Parents, students, teachers rally to support electives in Plum School District
Leigh Saltzman is learning more than how to bake chocolate chip cookies in the advanced cooking class at Plum High School.
“We made sushi today,” said Saltzman, 16, a junior. “It is one of my favorite classes of the day. We make interesting foods.”
Saltzman joined nearly 50 other students, parents, teachers and community members last week outside Oblock Junior High School to rally support for a variety of electives that are set to be eliminated to help balance the 2013-14 budget.
The school board voted last week to approve advertising the $55.2 million spending plan that cuts 21 teacher positions. The elimination of the 21 positions plus the elimination by attrition of four other positions means a savings of nearly $1.2 million in teacher salaries, according to district officials.
Program eliminations would include:
• Boyce Campus Middle College High School, an alternative education program;
• Television production, family consumer science (that includes cooking classes) and business education at the high school and junior high;
• Computer instruction and French and Spanish at the junior high; and,
• Technology education at both the high school and junior high is recommended for elimination.

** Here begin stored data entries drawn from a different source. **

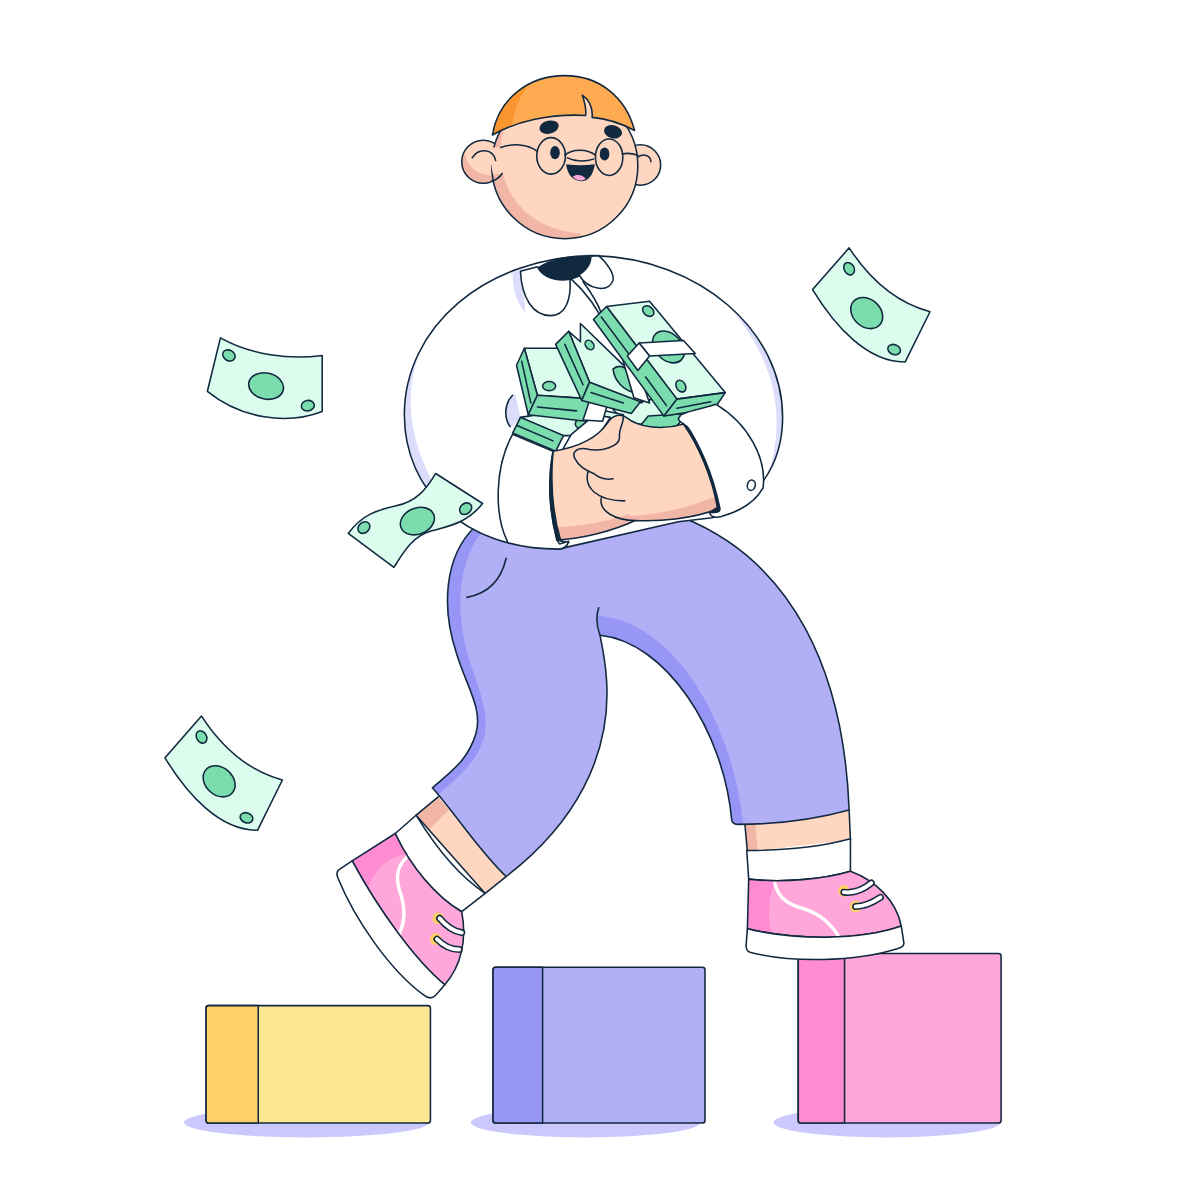
<!DOCTYPE html>
<html lang="en">
<head>
<meta charset="utf-8">
<title>Climbing with an armful of cash</title>
<style>
:root {
  --paper: #ffffff;
  --ink: #11293f;
  --skin: #ffd6c0;
  --skin-shade: #f2b6a6;
  --hair: #fdaa50;
  --hair-shade: #fb962f;
  --lilac-pale: #dcdcfd;
  --lilac-floor: #cbc8fd;
  --violet: #b1aff5;
  --violet-shade: #9795f6;
  --pink: #ffa6da;
  --pink-shade: #ff8cd3;
  --yellow: #ffe894;
  --yellow-shade: #ffd067;
  --mint: #dcfdee;
  --green: #7bdcae;
}
html, body { margin: 0; width: 1200px; height: 1200px; overflow: hidden; background: var(--paper); }
svg { display: block; }
.line { stroke: var(--ink); stroke-width: 1.2; stroke-linejoin: round; stroke-linecap: round; }
.open { fill: none; }
.ink { fill: var(--ink); }
.white { fill: var(--paper); }
.skin { fill: var(--skin); }
.skin-shade { fill: var(--skin-shade); }
.hair { fill: var(--hair); }
.hair-shade { fill: var(--hair-shade); }
.pale { fill: var(--lilac-pale); }
.floor { fill: var(--lilac-floor); }
.violet { fill: var(--violet); }
.violet-shade { fill: var(--violet-shade); }
.pink { fill: var(--pink); }
.pink-shade { fill: var(--pink-shade); }
.yellow { fill: var(--yellow); }
.yellow-shade { fill: var(--yellow-shade); }
.mint { fill: var(--mint); }
.green { fill: var(--green); }
.stitch { fill: none; stroke: var(--paper); stroke-width: 2.6; stroke-linecap: round; }
.lace-edge { fill: none; stroke: var(--ink); stroke-width: 5.4; stroke-linecap: round; }
.lace { fill: none; stroke: var(--paper); stroke-width: 3; stroke-linecap: round; }
.eyelet { fill: var(--yellow-shade); }
</style>
</head>
<body>
<svg width="1200" height="1200" viewBox="0 0 920 920" role="img" aria-label="A man carrying bundles of cash steps up a row of growing blocks while banknotes fly around him">
  <defs>
    <clipPath id="head-clip"><circle cx="433" cy="127" r="56"/></clipPath>
    <clipPath id="ear-clip"><circle cx="370.500" cy="124" r="16.500"/></clipPath>
    <path id="hair-shape" d="M377.500 103.500C382 76 405 58 433 58C460 58 480 75 486.500 100C477 95 466 91 454 90C454.500 83 452 77 446.500 73C448.500 79 449.500 84 449 88.500C422 87 396 93 377.500 103.500Z"/>
    <clipPath id="hair-clip"><use href="#hair-shape"/></clipPath>
    <path id="shirt-shape" d="M455 196C372 197 310 251 310 318C310 376 356 421 428 421L520 400L546 397C580 386 600 356 600 320C600 254 537 198 455 196Z"/>
    <clipPath id="shirt-clip"><use href="#shirt-shape"/></clipPath>
    <path id="trousers-shape" d="M364 404C341 426 338 465 350 501C358 527 370 543 365 562C359 583 345 592 331.500 604C350 625 367 652 388 672C440 632 469 580 465 521C464 506 462 497 460 487C510 492 555 560 561 629Q562 632 566 632C592 632 622 629 651 621C647 515 608 431 524 397L428 400Z"/>
    <clipPath id="trousers-clip"><use href="#trousers-shape"/></clipPath>
    <path id="arms-shape" d="M424 346C442 343 458 336 466 324C470 318 476 317 480 320C490 328 508 330 524 325C536 342 546 366 551 390C530 398 505 400 487 399C470 407 446 413 427 414C421 391 420 366 424 346Z"/>
    <clipPath id="arms-clip"><use href="#arms-shape"/></clipPath>
    <path id="back-shoe-shape" d="M270 660L303 639C315 665 335 688 354 699C358 720 354 740 341 755C318 736 290 697 270 660Z"/>
    <clipPath id="back-shoe-clip"><use href="#back-shoe-shape"/></clipPath>
    <path id="front-shoe-shape" d="M574 674C600 677 632 674 652 668C671 675 687 690 691 710C660 721 610 721 573 712Z"/>
    <clipPath id="front-shoe-clip"><use href="#front-shoe-shape"/></clipPath>
    <g id="diving-note" class="line">
      <path class="mint" d="M651 190C666 213 687 232 713 239L694 277.500C665 278 640 250 623 222Z"/>
      <ellipse class="green" cx="664.500" cy="240" rx="13.500" ry="10.500" transform="rotate(42 664.500 240)"/>
      <ellipse class="green" cx="651" cy="206" rx="5" ry="3.800" transform="rotate(60 651 206)"/>
      <ellipse class="green" cx="685.500" cy="268" rx="5" ry="3.800" transform="rotate(20 685.500 268)"/>
    </g>
  </defs>

  <g id="blocks">
    <ellipse class="floor" cx="235" cy="860.500" rx="94" ry="11.500"/>
    <ellipse class="floor" cx="449" cy="860.500" rx="88" ry="11.500"/>
    <ellipse class="floor" cx="680" cy="860.500" rx="87" ry="11.500"/>
    <g class="line">
      <rect class="yellow" x="158" y="771" width="172" height="90" rx="2"/>
      <path class="yellow-shade" d="M198 771H160Q158 771 158 773V859Q158 861 160 861H198Z"/>
      <rect class="violet" x="378" y="741.500" width="162.500" height="119.500" rx="2"/>
      <path class="violet-shade" d="M416 741.500H380Q378 741.500 378 743.500V859Q378 861 380 861H416Z"/>
      <rect class="pink" x="612" y="731" width="155.500" height="130" rx="2"/>
      <path class="pink-shade" d="M647.500 731H614Q612 731 612 733V859Q612 861 614 861H647.500Z"/>
    </g>
  </g>

  <g id="back-foot">
    <path class="skin" d="M336 611L319 625L372 685L388 672Z"/>
    <path class="skin-shade" d="M336 611L319 625L329 636L344 621Z"/>
    <path class="line open" d="M336 611L319 625L372 685L388 672"/>
    <path class="line white" d="M319 625L303 639C315 665 335 688 354 699L372 685C351 671 333 648 319 625Z"/>
    <use href="#back-shoe-shape" class="pink"/>
    <path class="pink-shade" clip-path="url(#back-shoe-clip)" d="M262 660L303 636L311 655C298 657 287 666 282 682Z"/>
    <path class="stitch" d="M312 657C302 666 304 677 308 688C311 699 310 708 306 716"/>
    <use href="#back-shoe-shape" class="line open"/>
    <path class="line white" d="M270 660L261 666Q257 668 259 673C272 705 299 744 325 763Q330 767 334 763L341 755C318 736 290 697 270 660Z"/>
    <circle class="eyelet" cx="336" cy="704" r="4.500"/><circle class="eyelet" cx="334" cy="720" r="4.500"/>
    <path class="lace-edge" d="M337 704C342 710 347 714 354 715M335 720C340 725 346 728 352 728"/>
    <path class="lace" d="M337 704C342 710 347 714 354 715M335 720C340 725 346 728 352 728"/>
  </g>

  <g id="front-foot">
    <path class="skin" d="M571 631L573 653L652 644L651 621Z"/>
    <path class="skin-shade" d="M571 631L573 653L581 652L579 631Z"/>
    <path class="line open" d="M571 631L573 653M651 621L652 644"/>
    <path class="line white" d="M572.500 652C600 652 630 649 652 643V668C632 674 600 677 574 674Z"/>
    <use href="#front-shoe-shape" class="pink"/>
    <path class="pink-shade" clip-path="url(#front-shoe-clip)" d="M570 670L594 676C589 690 588 703 592 718L570 714Z"/>
    <path class="stitch" d="M594 677C597 690 606 694 617 697C629 701 637 708 643 718"/>
    <use href="#front-shoe-shape" class="line open"/>
    <path class="line white" d="M573 712C610 721 660 721 691 710L693 723Q693 726 689 727C655 738 605 738 575 730Q572 729 572 725Z"/>
    <circle class="eyelet" cx="647" cy="683" r="4.500"/><circle class="eyelet" cx="656" cy="695" r="4.500"/>
    <path class="lace-edge" d="M647 684C655 685 662 682 668 677M656 695C663 695 669 692 675 688"/>
    <path class="lace" d="M647 684C655 685 662 682 668 677M656 695C663 695 669 692 675 688"/>
  </g>

  <g id="trousers">
    <use href="#trousers-shape" class="violet"/>
    <g class="violet-shade" clip-path="url(#trousers-clip)">
      <path d="M376 400C352 424 348 462 358 500C366 527 376 545 371 566C365 585 350 597 336 609L320 606L350 560L335 400Z"/>
      <path d="M458 472C516 476 562 552 570 634L556 636L540 560L460 488Z"/>
    </g>
    <use href="#trousers-shape" class="line open"/>
    <path class="line open" d="M460 487C457 479 457 472 459 466M388 428C384 446 374 455 358 458"/>
  </g>

  <g id="shirt">
    <use href="#shirt-shape" class="white"/>
    <g clip-path="url(#shirt-clip)" class="pale">
      <path d="M395 195C290 235 290 350 352 412L366 412C316 368 300 300 330 255C346 231 370 216 402 206Z"/>
      <path d="M520 200C588 250 610 310 586 372L576 400L612 380L612 240Z"/>
      <path d="M393 209C393 222 396 232 403 240C402 229 400 218 400 207Z"/>
      <path d="M395 302C386 308 386 320 392 328L399 320Z"/>
    </g>
    <use href="#shirt-shape" class="line open"/>
    <path class="line open" d="M393 303C387 309 386 320 391 327M438 214C449 224 458 236 464 250M447 216C453 224 458 232 461 240"/>
    <path class="line ink" d="M413 205C424 198 440 196 453 196.500C453 207 446 213 433 214.500C423 215 415 211 413 205Z"/>
    <path class="line white" d="M399 208C400 229 409 242 422 242C434 242 438 229 437 214C427 216 416 213 412 204.500Z"/>
    <path class="line white" d="M438 214C447 210 453 204 453 196.500L459 196C466 202 471 210 470 215C466 225 451 222 444 211Z"/>
  </g>

  <g id="cash-bundles" class="line">
    <g id="bundle-lower-right">
      <path class="mint" d="M470 314L500 306L527 319L515 328L480 324Z"/>
      <path class="green" d="M497 319L527 317L516 330H488Z"/>
    </g>
    <g id="bundle-lower-left">
      <path class="mint" d="M399 320L450 312L478 318L462 334L432 334Z"/>
      <ellipse class="green" cx="447" cy="325" rx="6" ry="4"/>
      <path class="white" d="M438 333L456 318L468 320L456 338L430 347Z"/>
      <path class="green" d="M399 320L393 332L426 346L432 334Z"/>
      <path class="open" d="M396 326L424 338"/>
    </g>
    <g id="bundle-left">
      <path class="mint" d="M402 267L430 267L456 306L412 303Z"/>
      <ellipse class="green" cx="421" cy="296" rx="5" ry="3.500"/>
      <path class="green" d="M402 267L396 280L405 318L412 303Z"/>
      <path class="green" d="M412 303L405 318L449 323L456 306Z"/>
      <path class="open" d="M400 277L407 309M412 312L442 315"/>
      <path class="white" d="M452 307L466 309L462 323L447 322Z"/>
    </g>
    <g id="bundle-middle">
      <path class="mint" d="M445 248L482 284L492 309L452 293L436 254L445 262Z"/>
      <ellipse class="green" cx="452" cy="264.500" rx="4" ry="3" transform="rotate(50 452 264.500)"/>
      <path class="green" d="M470 283C474 279 480 281 483 287L486 301C478 299 471 292 470 283Z"/>
      <path class="green" d="M436 254L426 264L446 307L452 293Z"/>
      <path class="green" d="M452 293L446 307L484 317L491 308Z"/>
      <path class="open" d="M433 264L447 295M453 301L478 309"/>
      <path class="white" d="M476 271L489 283L498 309L486 305Z"/>
    </g>
    <g id="bundle-right">
      <path class="mint" d="M465 235L498 231L556 301L519 306Z"/>
      <ellipse class="green" cx="512.500" cy="266" rx="14" ry="10" transform="rotate(45 512.500 266)"/>
      <ellipse class="green" cx="497" cy="238.500" rx="4.800" ry="3.500" transform="rotate(40 497 238.500)"/>
      <ellipse class="green" cx="522" cy="296" rx="4.800" ry="3.500" transform="rotate(60 522 296)"/>
      <path class="green" d="M465 235L455 245L509 319L519 306Z"/>
      <path class="green" d="M519 306L509 319L548 313L556 301Z"/>
      <path class="open" d="M461 243L484 274M495 289L511 311M519 313L545 308"/>
      <path class="white" d="M490 263L524 261L533 271L498 273Z"/>
      <path class="white" d="M490 263L481 273L489 284L498 273Z"/>
    </g>
  </g>

  <g id="arms">
    <path class="white" d="M393 333C379 358 379 395 389 415L428 420L436 416L427 414L424 346Z"/>
    <path class="line open" d="M393 333C379 358 379 395 389 415M393 333L424 346"/>
    <use href="#arms-shape" class="skin"/>
    <g clip-path="url(#arms-clip)" class="skin-shade">
      <path d="M420 404C445 404 465 400 482 394L490 402L440 420H420Z"/>
      <path d="M478 396C505 395 530 389 552 379V400H480Z"/>
    </g>
    <use href="#arms-shape" class="line open"/>
    <path class="line open" d="M478 319C478 326 474 329 475 335C475 342 462 347 449 344C442 343 438 347 441 352C444 358 450 361 455 363C460 367 465 368 470 367M451 361C447 374 458 384 479 384M461 382C459 392 472 399 487 399"/>
    <path class="line ink" d="M424 346C420 368 421 392 427 414L436 416L430 415C423 392 422 368 424 346Z"/>
    <path class="line white" d="M427 414L429 417L436 415C435 419 432 421 428 421"/>
    <path class="line white" d="M520 321C522 326 526 324 529 330C540 348 547 370 551 391L544 393C545 397 549 397 553 396C567 392 579 385 585 374C588 352 574 325 549 310C540 313 530 314 522 318Z"/>
    <path class="line ink" d="M524 325C536 342 546 366 550 389L544 393C549 393 552 393 552 390C547 366 538 342 524 325Z"/>
    <ellipse class="line white" cx="576" cy="372" rx="3" ry="4" transform="rotate(15 576 372)"/>
  </g>

  <g id="head">
    <g id="ears">
      <circle class="skin" cx="370.500" cy="124" r="16.500"/>
      <path class="skin-shade" clip-path="url(#ear-clip)" d="M356 112C356 128 366 136 384 135L376 145L350 140Z"/>
      <circle class="line open" cx="370.500" cy="124" r="16.500"/>
      <circle class="line skin" cx="491" cy="126.500" r="15.500"/>
      <path class="line open" d="M488 121C493 117 499 119 499 124"/>
    </g>
    <circle class="skin" cx="433" cy="127" r="56"/>
    <path class="skin-shade" clip-path="url(#head-clip)" d="M386 100C376 140 400 176 446 179L440 190L370 180L370 100Z"/>
    <circle class="line open" cx="433" cy="127" r="56"/>
    <path class="skin" d="M374 113L385 113L386 133L378 134Z"/>
    <path class="line open" d="M362 121C367 113 378 114 380 123M385 133C383 136 380 138 377 139"/>
    <use href="#hair-shape" class="hair"/>
    <path class="hair-shade" clip-path="url(#hair-clip)" d="M374 108V60L420 52C402 64 394 80 392 100Z"/>
    <use href="#hair-shape" class="line open"/>
    <ellipse class="ink" cx="421" cy="97.500" rx="7.500" ry="5" transform="rotate(-14 421 97.500)"/>
    <ellipse class="ink" cx="470" cy="101" rx="7" ry="5" transform="rotate(16 470 101)"/>
    <ellipse class="ink" cx="425.500" cy="117" rx="3.700" ry="5"/>
    <ellipse class="ink" cx="463.500" cy="118" rx="3.700" ry="5"/>
    <g id="glasses" class="line open">
      <ellipse cx="422.500" cy="119.500" rx="11" ry="14"/>
      <ellipse cx="467" cy="120.500" rx="10.500" ry="14"/>
      <path d="M433 119C439 114 450 114 456.500 119M412 116C404 110 393 110 384 113M477 118C482 117 486 118 489 119M435 121C441 124 449 124 455 122"/>
    </g>
    <path class="ink" d="M434 126C441 127 449 127 456 126C455 134 451 139.500 445 139C438 138 435 133 434 126Z"/>
    <path class="pink" d="M439 135.500C442 133 447 134 449 137C446 139.500 442 138.500 439 135.500Z"/>
  </g>

  <g id="flying-notes">
    <use href="#diving-note"/>
    <use href="#diving-note" x="-496.500" y="359"/>
    <g class="line">
      <path class="mint" d="M169 259C192 272 222 276 247 272.500V315.500C220 326 185 321 159 300Z"/>
      <ellipse class="green" cx="204" cy="296" rx="13.500" ry="10" transform="rotate(12 204 296)"/>
      <ellipse class="green" cx="175.500" cy="272.500" rx="5" ry="4" transform="rotate(30 175.500 272.500)"/>
      <ellipse class="green" cx="236" cy="311" rx="5" ry="4" transform="rotate(-10 236 311)"/>
    </g>
    <g class="line">
      <path class="mint" d="M334 363L370 386C358 401 345 403 331 407C316 411 309 424 302 435L267 409C278 394 290 391 303 388C319 385 327 375 334 363Z"/>
      <ellipse class="green" cx="320" cy="399.500" rx="13.500" ry="10" transform="rotate(-22 320 399.500)"/>
      <ellipse class="green" cx="279" cy="404.500" rx="5" ry="4" transform="rotate(-40 279 404.500)"/>
      <ellipse class="green" cx="357" cy="390" rx="5" ry="4" transform="rotate(-40 357 390)"/>
    </g>
  </g>
</svg>
</body>
</html>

The school board education committee also recommended eliminating one librarian and one high school guidance counselor.
Other proposed cuts include a floating staff nurse, Oblock library aide and high school library/nurse administrative assistant.
The board's vote followed three hours of public comment on May 22 on the proposed cuts.
Suzanne Dawson of Regency Drive said the television production program helped prepare her son, Kyle, to major in communications and sports broadcasting at Waynesburg University.
“Kyle was far more prepared than other students,” Dawson told the board.
Mike Puskar of Ross Hollow Road, president of the JROTC booster club, has concerns about what classes will be offered if some electives are eliminated.
“If you cut the electives, what will you do with the students?” Puskar asked.
Stephanie St. Leger of Blue Ridge Road wants teachers to pay more for their health benefits as means to balance the budget.
“They should give a little back and pay a little more,” St. Leger said.
J.R. Pilyih, treasurer of the Plum Borough Education Association, the union representing the district's 275 teachers, said talks between union officials and the board have occurred.
“We offered the district a proposal that takes money out of our pockets,” Pilyih said. “The board said we want more.”
Pilyih and PBEA President Martha Freese declined to discuss the specifics of the union's offer.
Board member Kevin Dowdell, finance committee chairman, declined comment on Pilyih's remarks.
“We are still in negotiations looking at ways to balance the budget without cutting any programs,” Dowdell said.
Some residents suggested the board vote to approve a tax increase to help balance the budget.
“It would be fiscally responsible to raise taxes,” said Jack Giarrusso of Rockland Drive. “I have four grandchildren in the district. Don't tear down the district. Senior citizens can pay $100 or $200 more a year.”
Karen Zapf is a staff writer for Trib Total Media. She can be reached at 412-856-7400 ext. 8753 or firstname.lastname@example.org.
Show commenting policy
TribLive commenting policy
You are solely responsible for your comments and by using TribLive.com you agree to our Terms of Service.
We moderate comments. Our goal is to provide substantive commentary for a general readership. By screening submissions, we provide a space where readers can share intelligent and informed commentary that enhances the quality of our news and information.
While most comments will be posted if they are on-topic and not abusive, moderating decisions are subjective. We will make them as carefully and consistently as we can. Because of the volume of reader comments, we cannot review individual moderation decisions with readers.
We value thoughtful comments representing a range of views that make their point quickly and politely. We make an effort to protect discussions from repeated comments either by the same reader or different readers.
We follow the same standards for taste as the daily newspaper. A few things we won't tolerate: personal attacks, obscenity, vulgarity, profanity (including expletives and letters followed by dashes), commercial promotion, impersonations, incoherence, proselytizing and SHOUTING. Don't include URLs to Web sites.
We do not edit comments. They are either approved or deleted. We reserve the right to edit a comment that is quoted or excerpted in an article. In this case, we may fix spelling and punctuation.
We welcome strong opinions and criticism of our work, but we don't want comments to become bogged down with discussions of our policies and we will moderate accordingly.
We appreciate it when readers and people quoted in articles or blog posts point out errors of fact or emphasis and will investigate all assertions. But these suggestions should be sent via e-mail. To avoid distracting other readers, we won't publish comments that suggest a correction. Instead, corrections will be made in a blog post or in an article.